- The liberation of numerous prisoners of conscience through the successful legal defense of emblematic cases of human rights violations, including torture, arbitrary detention, and fabrication of evidence. In recent years we have achieved such outcomes in a series of cases litigated in Mexico’s Supreme Court, setting standards that can help guide other courts’ decisions in similar cases.
- Improvements in the level of national and international analysis and debate regarding human rights in Mexico, contributing to today’s understanding of Mexico’s context of macro-criminality, human rights violations, and impunity.
- The strengthening of local human rights activists’ legal, media, and advocacy work in various regions of Mexico through trainings for victims, movements, organizations, and human rights defenders.
- Successful litigation and advocacy before the Inter-American Human Rights System, UN treaty bodies and Special Rapporteurs, as well as collaboration with international and regional NGOs. Since September 2001, Center Prodh has held Consultative Status before the Economic and Social Council of the United Nations. We are also an Accredited Organization before the Organization of American States.
Center Prodh’s mission is to promote and defend the human rights of victims, especially those in situations of vulnerability and poverty, and to build a more just, equitable, and democratic society that fully respects human dignity.

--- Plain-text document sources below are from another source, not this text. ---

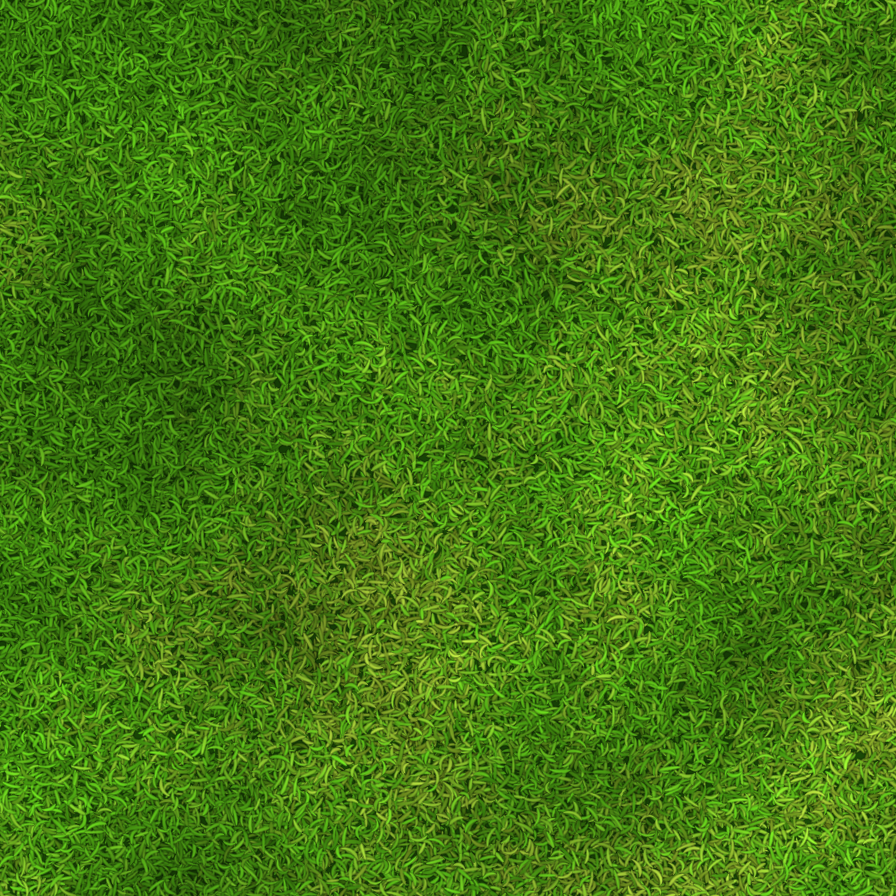
Write a three.js fragment shader that draws this texture.

```glsl
// Draws a lawn seen from above: short curved grass blades over dark gaps, with dry patches.
varying vec2 vUv;

// Tuning: sizes are in grid cells, DENSITY is cells across the canvas
const int LAYERS = 12;
const float DENSITY = 60.0;
const float HALF_LENGTH_MIN = 0.40;
const float HALF_LENGTH_MAX = 0.76;
const float HALF_WIDTH = 0.092;
const float BEND = 0.6;
const float SOFTNESS = 0.09;
const float SHADOW = 0.26;
const float DRY_BASE = 0.30;
const float DRY_CONTRAST = 0.55;
const float DRY_SLOPE = 0.32;
const float LIGHT_CONTRAST = 0.20;
const float DRY_GLOW = 0.12;

const vec3 SOIL = vec3(0.09, 0.25, 0.02);
const vec3 GREEN_DARK = vec3(0.15, 0.36, 0.025);
const vec3 GREEN_LIGHT = vec3(0.41, 0.83, 0.11);
const vec3 DRY_DARK = vec3(0.28, 0.35, 0.05);
const vec3 DRY_LIGHT = vec3(0.69, 0.84, 0.24);

vec4 hash4(vec3 p) {
  vec4 q = fract(p.xyzx * vec4(0.1031, 0.1030, 0.0973, 0.1099));
  q += dot(q, q.wzxy + 33.33);
  return fract((q.xxyz + q.yzzw) * q.zywx);
}

mat2 rotation(float angle) {
  float c = cos(angle);
  float s = sin(angle);
  return mat2(c, -s, s, c);
}

// Layered warped sines, roughly -0.7 to 0.7
float patches(vec2 p) {
  float sum = 0.0;
  float amplitude = 0.5;
  for (int i = 0; i < 5; i++) {
    sum += amplitude * sin(p.x + 1.4 * sin(0.8 * p.y)) * sin(p.y + 1.2 * cos(0.9 * p.x));
    p = rotation(0.9) * p * 1.8 + 1.7;
    amplitude *= 0.62;
  }
  return sum;
}

// Paints one blade and its soft shadow; p is relative to the cell corner
void paintBlade(inout vec3 color, vec2 p, vec3 cellId, float depth, float dryness) {
  vec4 place = hash4(cellId);
  vec4 look = hash4(cellId + 71.7);
  vec2 q = rotation(6.2832 * place.z) * (p - place.xy);
  float halfLength = mix(HALF_LENGTH_MIN, HALF_LENGTH_MAX, look.x);
  float along = q.x / halfLength;
  float along2 = along * along;
  q.y -= BEND * (look.y - 0.5) * (along2 - 0.3);

  // Strip of nearly even width that fades at both ends
  float taper = max(1.0 - along2 * along2, 0.0) * (1.0 - 0.25 * along);
  float edge = abs(q.y) - HALF_WIDTH * mix(0.8, 1.2, look.w) * taper;
  float present = smoothstep(0.0, 0.5, taper);
  float shadow = present * (1.0 - smoothstep(0.0, 0.16, edge));
  float cover = present * (1.0 - smoothstep(-SOFTNESS, SOFTNESS, edge));

  float tone = 0.35 * depth + 0.65 * place.w + 0.12 * along;
  float dry = smoothstep(0.0, 1.0, dryness + 0.9 * (look.z - 0.5));
  vec3 green = mix(GREEN_DARK, GREEN_LIGHT, tone);
  vec3 straw = mix(DRY_DARK, DRY_LIGHT, tone);
  color *= 1.0 - SHADOW * shadow;
  color = mix(color, mix(green, straw, dry), cover);
}

void main() {
  // Broad variation: dry areas are paler and gather towards the lower right
  float dryness = DRY_BASE + DRY_CONTRAST * patches(vUv * 7.0 + 2.3)
                + DRY_SLOPE * (vUv.x - vUv.y);
  float light = 1.0 + LIGHT_CONTRAST * patches(vUv * 6.0 + 11.0)
              + DRY_GLOW * (dryness - DRY_BASE);

  // Blades from the deepest layer up, each on its own turned grid
  vec3 color = SOIL;
  for (int layer = 0; layer < LAYERS; layer++) {
    float level = float(layer);
    vec2 p = rotation(level * 1.3) * vUv * DENSITY + level * 3.37;
    vec2 cell = floor(p);
    for (int y = -1; y <= 1; y++) {
      for (int x = -1; x <= 1; x++) {
        vec2 id = cell + vec2(float(x), float(y));
        paintBlade(color, p - id, vec3(id, level * 5.3), level / float(LAYERS - 1), dryness);
      }
    }
  }

  gl_FragColor = vec4(clamp(color * light, 0.0, 1.0), 1.0);
}
```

Our vision is of a more just, equitable, and democratic society that fully respects all human rights.
Center Prodh’s day-to-day work includes the following programs of action:
- Justice for gross human rights violations: combats impunity and promotes victims’ access to truth and justice for gross human rights violations of the past (committed during Mexico’s dirty war of the 1970s and 1980s) and present, including enforced disappearances, extrajudicial executions, and torture.
- Citizen security and human rights: defends the right to physical and psychological integrity and promotes changes to Mexico’s public security policies. We advocate for the demilitarization of public security tasks and focus on issues including sexual torture of women and the disproportionate impact of counterproductive security policies on vulnerable groups.
- Criminal justice: promotes changes in the practices and norms of the criminal justice system, seeking to guarantee fair, efficient, and effective criminal investigations and trials that comply with international standards.
- Strengthens communities’ defense of their land rights, through legal actions, trainings, dissemination of information, advocacy, and international activism. We focus on indigenous communities whose land is threatened by the illegal imposition of so-called mega-development projects.